The U.S. government is one step closer to being able to track your every move online, thanks to the Big Data and high performance computing abilities of ADAMS (Anomaly Detection At Multiple Scales). It's designed to keep an eye on government workers with security clearances to detect future covert action on American soil, but one might legitimately ask, who's next?
It sounds like the plot from a Hollywood
Detecting activity before it happens does sound like, "Minority Report," the movie starring Tom Cruise in which in the future criminals are arrested before they commit the crime.
As we all know predictive analytics -- maybe this should be called preventive analytics -- is all about finding patterns in events. Usually the events that predictive analytics looks for are around numbers and structured data. This time it is about finding those patterns in unstructured data, such as online work activity, “everything from e-mail messages to instant messages, file access and Web traffic," according to Defense Systems. And when it finds something anomalous it sends an alert. Perhaps Men in Black will be waiting at the offender's door.
One of ADAMS's creators, David Bader, co-principal investigator of the project and a professor at Georgia Tech, says the program does not use the traditional form of pattern recognition, which gives off too many false positives. Rather, Bader, says, it uses a new kind of graphing analysis coupled with machine learning and newly designed algorithms to find those anomalous events.
Putting it in simple terms, here’s how I think of it: If a golfer gets hit by lightning on the golf course, that’s not an anomalous event worth noting. But if this old duffer shoots 10 under par, call the FBI.
Bader says the system is at present focused on insiders who are already working with a security clearance for the government or a government contractor.
“Our system tries to find those individuals who have gone down that slippery slope, but before they’ve done any crime or anything illegal. We are finding people who are on the road to going bad,” he says.
The project does what an analyst cannot do, analyze massive data sets using high performance computing systems. It monitors user activity, compiling as much as several terabytes per day by tracking everything a user might do, from accessing files to plugging in a USB key to sending e-mails. It looks at such events and either raises or lowers the threat level depending on the results of the analysis. Bader even claims the system could find individuals who might not even know they were going to turn.

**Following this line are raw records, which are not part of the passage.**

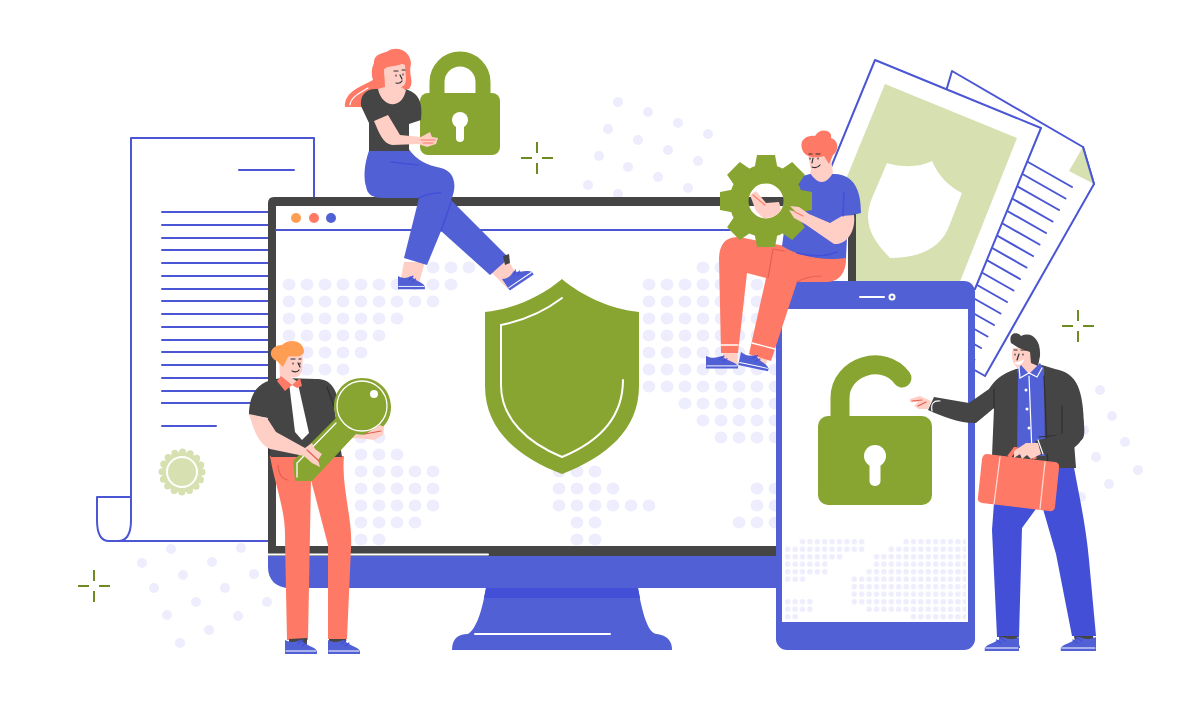
<!DOCTYPE html>
<html lang="en">
<head>
<meta charset="utf-8">
<title>Data protection illustration</title>
<style>
:root{--blue:#5260d6;--deep:#434fd6;--line:#4a56d4;--green:#88a431;--olive:#6f8a20;--pale:#d6e0b0;--coral:#ff7a66;--orange:#ff9e52;--dark:#454545;--ink:#2f2f35;--skin:#ffcfc6;--dot:#ededfd;--white:#fff}
html,body{margin:0;background:var(--white);overflow:hidden}
svg{display:block;width:1200px;height:720px}
.blue{fill:var(--blue)}.deep{fill:var(--deep)}.green{fill:var(--green)}.pale{fill:var(--pale)}.coral{fill:var(--coral)}.orange{fill:var(--orange)}.dark{fill:var(--dark)}.skin{fill:var(--skin)}.white{fill:var(--white)}.dot{fill:var(--dot)}
.paper{fill:var(--white);stroke:var(--line);stroke-width:2;stroke-linejoin:round}
.rule{fill:none;stroke:var(--line);stroke-width:2;stroke-linecap:round}
.shine{fill:none;stroke:var(--white);stroke-width:2;stroke-linecap:round}
.ink{fill:none;stroke:var(--ink);stroke-width:1.2;stroke-linecap:round;stroke-linejoin:round}
.fold{fill:none;stroke:var(--deep);stroke-width:1.5;stroke-linecap:round}
.spark{fill:none;stroke:var(--olive);stroke-width:2}
</style>
</head>
<body>
<svg viewBox="0 0 1200 720" role="img" aria-label="People securing a computer, phone and documents with locks, a shield, a key and a gear">
<defs>
<pattern id="map-dots" x="280" y="276" width="18" height="17" patternUnits="userSpaceOnUse"><ellipse class="dot" cx="9" cy="8.5" rx="6.4" ry="6"/></pattern>
<pattern id="small-dots" x="784" y="538" width="7.4" height="7.5" patternUnits="userSpaceOnUse"><circle class="dot" cx="3.7" cy="3.7" r="2.7"/></pattern>
<path id="sparkle" class="spark" d="M-16 0H-5M5 0H16M0-16V-5M0 5V16"/>
<path id="text-rule" class="rule" d="M162 0H270"/>
<g id="rule-group"><use href="#text-rule" y="212"/><use href="#text-rule" y="225"/><use href="#text-rule" y="238"/><use href="#text-rule" y="250"/></g>
<path id="slant" class="rule" d="M1028 162L1072 187"/>
<g id="slants"><use href="#slant"/><use href="#slant" x="-6.5" y="11.5"/><use href="#slant" x="-13" y="23"/><use href="#slant" x="-19.5" y="34.5"/><use href="#slant" x="-26" y="46"/></g>
<circle id="speck" class="dot" r="5"/>
<g id="teeth"><path d="M-9-46H9L12-30H-12Z"/><path d="M-9 46H9L12 30H-12Z"/></g>
<g id="shoe"><path class="blue" d="M0 0C8 4 12 1 16 0C21 6 29 6 32 11V14H0Z"/><path class="shine" d="M1 11H31" style="stroke-width:1"/><path class="ink" d="M13 4l5-4M17 6l4-3" style="stroke:var(--deep)"/></g>
</defs>

<g id="loose-dots">
<use href="#speck" x="618" y="102"/><use href="#speck" x="648" y="112"/><use href="#speck" x="678" y="123"/><use href="#speck" x="708" y="134"/><use href="#speck" x="608" y="129"/><use href="#speck" x="638" y="140"/><use href="#speck" x="668" y="150"/><use href="#speck" x="698" y="161"/><use href="#speck" x="599" y="156"/><use href="#speck" x="628" y="167"/><use href="#speck" x="658" y="177"/><use href="#speck" x="688" y="188"/><use href="#speck" x="588" y="185"/><use href="#speck" x="618" y="194"/>
<use href="#speck" x="171" y="549"/><use href="#speck" x="212" y="562"/><use href="#speck" x="241" y="548"/><use href="#speck" x="142" y="563"/><use href="#speck" x="183" y="575"/><use href="#speck" x="254" y="574"/><use href="#speck" x="154" y="588"/><use href="#speck" x="225" y="588"/><use href="#speck" x="196" y="602"/><use href="#speck" x="267" y="602"/><use href="#speck" x="167" y="615"/><use href="#speck" x="238" y="616"/><use href="#speck" x="209" y="630"/><use href="#speck" x="180" y="643"/>
<use href="#speck" x="1100" y="390"/><use href="#speck" x="1084" y="430"/><use href="#speck" x="1112" y="416"/><use href="#speck" x="1125" y="442"/><use href="#speck" x="1096" y="457"/><use href="#speck" x="1138" y="470"/><use href="#speck" x="1109" y="484"/><use href="#speck" x="1081" y="497"/>
</g>
<use href="#sparkle" x="537" y="158"/><use href="#sparkle" x="1078" y="326"/><use href="#sparkle" x="94" y="586"/>

<g id="certificate">
<path class="paper" d="M314 210V138H131V497H97V520C97 535 101 541 109 541H290"/>
<path class="rule" d="M131 497V520C131 534 126 541 118 541M239 170H294M162 426H216"/>
<use href="#rule-group"/><use href="#rule-group" y="51"/><use href="#rule-group" y="102"/><use href="#rule-group" y="153"/><use href="#text-rule" y="403"/>
<circle cx="182" cy="472" r="20" class="pale"/><circle cx="182" cy="472" r="20" fill="none" stroke="var(--pale)" stroke-width="7" stroke-dasharray="0 7.85" stroke-linecap="round"/><circle class="shine" cx="182" cy="472" r="15"/>
</g>

<g id="papers">
<path class="paper" d="M952 71L1083 147L1094 184L985 376L880 316Z"/>
<path class="pale" d="M1083 147L1069 171L1094 184Z"/><path class="rule" d="M1083 147L1094 184"/>
<use href="#slants"/><use href="#slants" x="-32.5" y="57.5"/><use href="#slants" x="-65" y="115"/><use href="#slant" x="-97.5" y="172.5"/>
<path class="paper" d="M875 60L1041 128L975 289H781Z"/>
<path class="pale" d="M885 84L1017 138L957 289H801Z"/>
<path class="white" d="M887 163C904 168 920 167 932 161C938 175 948 186 962 193L948 229C938 251 915 258 890 258C872 239 862 223 872 198Z"/>
</g>

<g id="monitor">
<path class="dark" d="M268 556V203Q268 197 274 197H850Q856 197 856 203V556Z"/><rect class="white" x="276" y="206" width="572" height="340"/>
<path class="rule" d="M276 230H848"/><circle class="orange" cx="296" cy="218" r="5"/><circle class="coral" cx="314" cy="218" r="5"/><circle class="blue" cx="331" cy="218" r="5"/>
<path id="world-map" fill="url(#map-dots)" d="M424 259H478V276H460V293H442V310H406V327H388V344H370V361H352V378H334V395H280V276H424ZM640 276H694V259H730V276H776V446H730V429H694V412H676V395H640ZM352 429H388V446H406V463H442V514H424V531H388V548H352ZM550 463H604V480H622V497H640V514H604V531H604V548H568V514H550ZM640 497H658V514H640ZM712 429H730V446H712ZM748 480H776V531H730V514H748Z"/>
<path class="blue" d="M268 556H856V588H290C276 588 268 580 268 567Z"/><path d="M268 554.5H488" class="shine"/>
<path class="blue" d="M486 588H638C642 612 648 634 657 634Q672 636 672 650H452Q452 634 468 634C477 628 482 610 486 588Z"/><path class="deep" d="M486 588H638L640 598H484Z"/><path class="shine" d="M475 634H610"/>
</g>
<g id="shield"><path class="green" d="M562 279C542 296 514 309 485 312V386C485 430 518 457 562 474C606 457 639 430 639 386V312C610 309 582 296 562 279Z"/><path class="shine" d="M562 298C545 311 526 320 501 325V385C501 419 528 443 562 457C596 443 623 419 623 380"/></g>

<g id="padlock"><path d="M437 98V82A23 23 0 0 1 483 82V98" fill="none" stroke="var(--green)" stroke-width="15"/><rect class="green" x="420" y="93" width="80" height="62" rx="8"/><circle class="white" cx="460" cy="120" r="8"/><rect class="white" x="456" y="122" width="8" height="20" rx="4"/></g>

<g id="woman-with-padlock">
<path class="coral" d="M374 63C374 53 383 54 388 51C397 45 411 51 411 64C408 75 415 82 409 89L386 92C378 88 374 94 364 98L362 107H345C344 91 363 86 373 80Q370 71 374 63Z"/>
<path class="shine" style="stroke-width:1.2" d="M350 105C351 96 362 92 368 88"/>
<path class="skin" d="M404 262L400 283H419L425 262ZM489 270L508 289L519 278L506 257Z"/>
<path class="blue" d="M370 148C363 166 364 181 366 186C367 195 373 198 384 198H419L404 258L427 265L441 231L490 275L509 258L451 200C458 185 454 171 441 168C427 165 417 161 408 148Z"/>
<path class="fold" d="M391 162L418 165M419 198C426 194 434 193 441 193M441 231L451 202"/>
<path class="dark" d="M378 89C365 88 360 96 361 106L369 123V151H409V124L421 120C423 102 419 93 405 89Z"/>
<path class="skin" d="M378 89C382 108 402 110 406 90L399 86L400 67L384 67L385 87Z"/>
<path class="skin" d="M384 69C388 62 397 61 405 65L406 80Q405 88 397 88C388 88 384 80 384 69Z"/>
<path class="coral" d="M382 75C384 63 392 69 404 63L407 57L388 53L377 64Z"/>
<path class="ink" d="M394 71h4M402 70h3M396 75v1M403 74v1M400 75l2 4M396 83q4 1 6-2"/>
<path class="skin" d="M374 121L388 115L400 135L421 137L430 132L432 137L438 138L436 144L427 147L418 144L392 145C383 143 380 135 374 121Z"/><path class="ink" d="M421 140H435M423 143H433" style="stroke:var(--coral)"/>
<use href="#shoe" transform="translate(398 276) scale(.84 .95)"/><use href="#shoe" transform="translate(502 279) rotate(-34) scale(.9 1)"/><path class="dark" d="M503 256L509 254L510 263L505 265Z"/>
</g>

<g id="phone">
<rect class="blue" x="776" y="281" width="199" height="369" rx="11"/><rect class="white" x="782" y="309" width="186" height="313"/><path class="shine" d="M860 297H884"/><circle class="shine" cx="892" cy="297" r="2.5"/>
<path fill="url(#small-dots)" d="M784 545H799V538H865V553H843V560H829V575H806V583H784ZM784 598H814V613H799V620H784ZM873 553H888V545H903V538H966V620H910V613H866V605H851V575H866V568H873Z"/>
<path d="M840 424V398C840 366 884 353 902 378" fill="none" stroke="var(--green)" stroke-width="19" stroke-linecap="round"/><rect class="green" x="818" y="416" width="114" height="89" rx="10"/><circle class="white" cx="875" cy="456" r="11"/><rect class="white" x="869.5" y="458" width="11" height="28" rx="5"/>
</g>

<g id="man-with-gear">
<path class="skin" d="M724 350H737L738 364H721ZM753 347L770 352L765 367L747 362Z"/>
<path class="coral" d="M721 353L719 258C720 242 727 237 739 237L790 247H845C849 268 842 281 828 282H797L771 361L749 354L766 278L747 273L738 353Z"/>
<path d="M768 278L773 249L784 251M797 282C805 277 814 276 821 276" class="ink" style="stroke:#e55e51"/><path class="shine" d="M721 345H738M752 343L775 349" style="stroke-width:1.3"/>
<path class="blue" d="M810 174C794 177 789 188 788 202L782 246C800 257 825 261 846 258L848 216L861 213C861 190 854 175 835 174Z"/>
<path class="skin" d="M810 173Q822 191 833 173L831 159H814Z"/>
<path class="skin" d="M807 150C814 145 827 145 832 152L830 166C827 174 816 176 811 170Z"/>
<path class="coral" d="M802 149C799 139 808 135 815 136C820 127 833 130 831 138C839 140 839 151 833 155L829 164L824 156C818 158 805 159 802 149Z"/>
<path class="ink" d="M809 154h3M816 154h4M810 158v1M818 158v1M813 158l-1 5M812 167q5 2 8-2"/>
<g class="green" transform="translate(766 201)"><circle r="27" fill="none" stroke="var(--green)" stroke-width="19"/><use href="#teeth"/><use href="#teeth" transform="rotate(45)"/><use href="#teeth" transform="rotate(90)"/><use href="#teeth" transform="rotate(135)"/></g>
<path class="skin" d="M750 195L756 191L766 203L779 202L781 210Q775 219 763 218L756 211Z"/>
<path class="skin" d="M842 216L854 215C856 231 847 245 834 244L805 224L794 218L789 210L796 212L790 206L799 207L809 214L830 223Z"/><path class="fold" d="M843 216L844 193M797 253Q820 259 837 252"/>
<path class="ink" d="M795 212L803 216M753 195L765 205" style="stroke:var(--coral)"/>
<use href="#shoe" transform="translate(706 356) scale(1 .9)"/><use href="#shoe" transform="translate(741 352) rotate(12) scale(.95)"/>
</g>

<g id="man-with-key">
<path class="coral" d="M270 456H344C341 487 353 519 351 548L347 639H328V545L311 480L308 640H287L285 540C286 510 275 486 270 456Z"/>
<path class="ink" style="stroke:#e55e51" d="M310 480L307 464M278 465Q279 479 288 480"/>
<path class="skin" d="M326 404L339 397L354 425L379 428L384 424L383 435L373 439L348 438C337 434 332 420 326 404Z"/>
<path class="dark" d="M284 378C261 379 249 390 249 415L268 418L271 457H342L334 407L339 402C335 386 329 379 316 379Z"/>
<path class="white" d="M289 383L298 384L309 433L302 440L295 432Z"/>
<path class="skin" d="M279 356C287 348 298 351 303 357L302 371C299 379 292 378 289 376L298 382L291 386L280 379Z"/>
<path class="coral" d="M281 376L292 385L285 391L277 381ZM292 385L300 378L302 386L297 388Z"/>
<path class="orange" d="M277 361C267 357 270 345 282 345C289 338 304 340 304 352C302 359 292 355 288 357L283 367Z"/>
<path class="ink" d="M291 359h4M299 359h2M293 363v1M300 363v1M298 363l2 4M292 371q5 2 7-1"/>
<path d="M268 419L269 455M334 406L327 387" class="ink"/>
<path class="green" d="M334 407C334 389 347 378 362 378C379 378 391 391 391 407C391 426 374 438 356 434L312 481H295L293 461L336 418Z"/><circle class="shine" style="stroke-width:1.3" cx="362" cy="406" r="25"/><circle cx="374" cy="394" r="4" class="white"/><path class="shine" style="stroke-width:1.3" d="M297 477V463L336 423"/>
<path class="skin" d="M249 414L267 418L276 432L305 448L312 443L315 449L322 454L318 460L320 467L312 463L304 456L270 449C259 444 254 431 249 414Z"/><path class="skin" d="M372 430L380 425L384 427L383 435L374 440L359 438Z"/>
<path class="ink" style="stroke:#e55e51" d="M307 450L319 461M365 434L381 431"/>
<path class="dark" d="M289 639L307 638V645H289ZM329 639H346V647H329Z"/><use href="#shoe" x="285" y="640"/><use href="#shoe" x="328" y="640"/>
</g>

<g id="man-with-briefcase">
<path class="deep" d="M997 462H1073C1079 495 1086 526 1089 560L1096 636H1072L1056 554L1041 502L1022 528L1019 637H997L992 530Z"/>
<path class="dark" d="M1016 369C1001 374 995 380 989 389L969 403L934 397L928 410C943 417 963 424 976 423L994 408L992 456L1018 459L1048 468L1076 468L1074 442C1084 443 1085 436 1084 425C1083 391 1078 373 1055 369L1042 365Z"/>
<path class="blue" d="M1018 370L1044 367L1045 456L1017 455Z"/>
<path class="skin" d="M1013 348L1035 347L1038 367Q1029 378 1020 370C1013 365 1010 358 1013 348Z"/>
<path class="dark" d="M1011 343C1008 333 1017 331 1021 336C1032 331 1041 340 1040 356L1038 366L1031 363L1030 352L1019 348Z"/>
<path class="blue" d="M1017 371L1021 365L1029 374L1040 363L1043 368L1036 377L1029 374L1020 379Z"/><path class="shine" style="stroke-width:1.2" d="M1019 367L1020 378L1029 373L1037 377L1042 368M1029 376L1032 453"/>
<path class="ink" d="M1014 350h3M1021 350h5M1015 354v1M1023 354v1M1019 354l-2 6"/><path class="white" d="M1015 362Q1020 363 1024 359Q1022 367 1015 364Z"/>
<g class="white"><circle cx="1026" cy="390" r="1.5"/><circle cx="1027" cy="409" r="1.5"/><circle cx="1029" cy="428" r="1.5"/></g>
<path class="skin" d="M931 401L920 396L910 399L910 402L918 402L914 406L919 409L928 409Z"/><path class="ink" style="stroke:#e55e51" d="M912 401L922 400M918 406L926 402"/><path class="shine" style="stroke-width:1.2" d="M940 401Q930 400 932 411"/>
<path class="ink" d="M994 408V389M1062 435L1062 406M1048 468L1044 376M1039 437L1062 435"/>
<path class="coral" d="M987 454L1055 462Q1060 463 1059 468L1055 507Q1054 512 1049 511L982 503Q977 502 978 497L982 459Q983 454 987 454Z"/><path class="shine" style="stroke-width:1.3;opacity:.7" d="M1000 457L994 504M1045 462L1040 509"/><path d="M1009 457L1015 449L1032 452L1035 459" fill="none" stroke="var(--coral)" stroke-width="4"/>
<path class="dark" d="M1083 418C1086 438 1080 447 1066 451L1040 455L1035 441L1061 434Z"/><path class="skin" d="M1038 443L1026 443L1014 451L1014 458L1020 454L1022 459L1027 455L1031 459L1041 454Z"/><path class="shine" style="stroke-width:1.2" d="M1038 440L1043 454"/>
<path class="dark" d="M999 636H1017L1020 648H1000ZM1074 636H1093L1096 648H1076Z"/><use href="#shoe" transform="translate(1019 637) scale(-1.07 1)"/><use href="#shoe" transform="translate(1096 637) scale(-1.1 1)"/>
</g>
</svg>
</body>
</html>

“We look at someone shifting their work patterns by five minutes a day until they end up coming in at night. We are trying to understand changes about what they eat at the cafeteria or why they unexpectedly come in at 2 a.m.”
How would anyone know what you had for lunch? Simple, require a card swipe to pay for it.

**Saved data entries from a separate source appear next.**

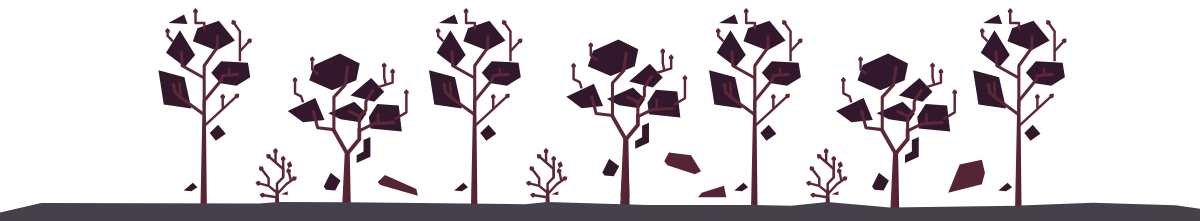
<!DOCTYPE html>
<html lang="en">
<head>
<meta charset="utf-8">
<title>Autumn tree line</title>
<style>
:root {
  --sky: #ffffff;
  --leaf: #31182c;
  --bark: #5c2838;
  --fallen: #552437;
  --ground: #46404b;
}
html, body { margin: 0; background: var(--sky); overflow: hidden; }
.forest { display: block; width: 1200px; height: 221px; }
.leaves { fill: var(--leaf); }
.trunk { fill: url(#bark-shade); }
.branches { fill: none; stroke: var(--bark); stroke-width: 4; stroke-linejoin: round; }
.branches .fine { stroke-width: 3.2; }
.branches .bud { stroke-width: 3.2; marker-end: url(#bud-tip); }
.bud-shape { fill: var(--bark); }
.fallen { fill: var(--fallen); }
.ground { fill: var(--ground); }
.shade-top, .shade-side { stop-color: var(--bark); }
.shade-base { stop-color: #51202f; }
</style>
</head>
<body>
<svg class="forest" viewBox="0 0 1568 289" preserveAspectRatio="none" role="img" aria-label="A row of bare-branched trees with angular dark leaves on low ground">
  <defs>
    <linearGradient id="bark-shade" x1="0" y1="0" x2="1" y2="0">
      <stop class="shade-side" offset="0"/>
      <stop class="shade-base" offset="1"/>
    </linearGradient>
    <marker id="bud-tip" markerUnits="userSpaceOnUse" markerWidth="8" markerHeight="8" viewBox="-4 -4 8 8" orient="auto">
      <path class="bud-shape" d="M-2.6-2.8 0.4-3 3.4 0 0.4 3-2.6 2.8Z"/>
    </marker>

    <g id="tall-tree">
      <g class="leaves">
        <path d="M220 30 240.500 19 245 31.500Z"/>
        <path d="M235 39.500 255 72 241.500 87.500 217 69Z"/>
        <path d="M286 27 307 53 283 66 252 54 258 37Z"/>
        <path d="M289 80 324 82 327 101 309 112 288 109 276 95Z"/>
        <path d="M207 92 241 101 250 142 214 136.500Z"/>
        <path d="M285 163 295 175 282 184 274 174Z"/>
        <path d="M240 249 252 239 258 245 250 250Z"/>
      </g>
      <path class="trunk" d="M264.800 130H268.800L270.300 274H261.800Z"/>
      <g class="branches">
        <path d="M266.800 140V86L284 62V46"/>
        <path d="M266.800 102 238 86 237 67"/>
        <path d="M266.800 150 236 127.500 229 121 226.500 109"/>
        <path class="fine" d="M236 127.500 234.500 107"/>
        <path d="M266.800 132 289 105 291 99 312 97"/>
        <path class="fine" d="M299.500 89V98"/>
        <path class="bud" d="M313.500 80V41L305 29"/>
        <path class="bud" d="M313.500 67 326.500 53"/>
        <path class="bud" d="M266.800 165 310 125"/>
        <path class="bud" d="M291 142V126"/>
        <path class="bud" d="M267 39V30H255.500V14"/>
        <path class="bud" d="M226 54 219 47V40"/>
      </g>
    </g>

    <g id="round-tree">
      <g class="leaves">
        <path d="M444 70 470 83 465.500 105 434 118 404 105 411 85Z"/>
        <path d="M485 102 502 120 489 133 458 125Z"/>
        <path d="M376 145 412 128 424 157 396 160Z"/>
        <path d="M429 148 463 133 479 148 471 160 445 156Z"/>
        <path d="M493 136 521 138 525 172 484 168 482 153Z"/>
        <path d="M475 183 484 179V205L466 213V203L475 198Z"/>
        <path d="M432 226 445 236 438 249 426 248 423 244Z"/>
      </g>
      <path class="trunk" d="M450.500 199H457L458.500 276H446.800Z"/>
      <g class="branches">
        <path stroke-width="5" d="M453.700 201 436 170"/>
        <path d="M436.300 172V127L451 111 454.500 86"/>
        <path d="M436 169.500 415 167 409 144"/>
        <path stroke-width="5" d="M453.700 201 469.500 182V168"/>
        <path d="M469.500 171 488 162 516 160"/>
        <path class="fine" d="M494 148V161"/>
        <path d="M469.500 172V152L455 145"/>
        <path d="M469.500 153 478 144V133L488 117"/>
        <path class="bud" d="M494 114 513 108V93"/>
        <path class="bud" d="M504 110 502 101V85"/>
        <path class="bud" d="M516 156 531 147V120"/>
        <path class="bud" d="M396 134 393.500 126 385.500 122V104"/>
        <path class="bud" d="M416 97 408 91V77"/>
      </g>
    </g>

    <g id="shrub">
      <g class="leaves fallen">
        <path d="M375 214 379.500 211 382 217 377 220Z"/>
        <path d="M367 254 376 250V255Z"/>
      </g>
      <path class="trunk" d="M360.200 248H364L365 270H359Z"/>
      <g class="branches">
        <path class="fine" d="M362 250V240L370 232V219"/>
        <path class="bud" d="M370 232V207"/>
        <path class="bud" d="M370 221 350.500 204"/>
        <path class="bud" d="M360 212V197"/>
        <path class="bud" d="M362 252 351 243V233L341 220"/>
        <path class="bud" d="M351 243 337 239.500"/>
        <path class="bud" d="M361.500 258 355 257 342.500 255"/>
        <path class="bud" d="M362 254 374 241 385 233"/>
        <path class="bud" d="M380 236 377 223"/>
      </g>
    </g>
  </defs>

  <g id="tree-row">
    <use href="#tall-tree"/>
    <use href="#shrub"/>
    <use href="#round-tree"/>
    <use href="#tall-tree" x="353.500"/>
    <use href="#shrub" x="353.500"/>
    <use href="#round-tree" x="364" y="-18.500"/>
    <path class="trunk" d="M812.200 240H822.100L822.800 276H809.800Z"/>
    <use href="#tall-tree" x="719.500"/>
    <use href="#shrub" x="719.500"/>
    <use href="#round-tree" x="716.500"/>
    <use href="#tall-tree" x="1064.500"/>
  </g>

  <g class="fallen">
    <path d="M503 229 544 247 546 256 497 242 493.500 238Z"/>
    <path d="M874 199.500 903 203 916 224 908 228 872 216 868 211Z"/>
    <path d="M917 252 946 243 949 258 912 258Z"/>
    <path d="M1283 209 1287 226 1283 241 1239 252 1254 215Z"/>
  </g>

  <path class="ground" d="M0 278 54 265.500 338 266 364 264.300 453 264.500 686 267 715 264 847 268 985 268 1034 269 1081 264 1163 271.500 1330 269 1428 265 1536 268.500 1568 273V289H0Z"/>
</svg>
</body>
</html>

So far ADAMS, a
Bader says ADAMS is only used for national defense. However, he also said it could be used in the commercial world, citing as one example using ADAMS to uncover insider trading in the financial sector.
And of course, the United States, l
There’s a good chance we may never know.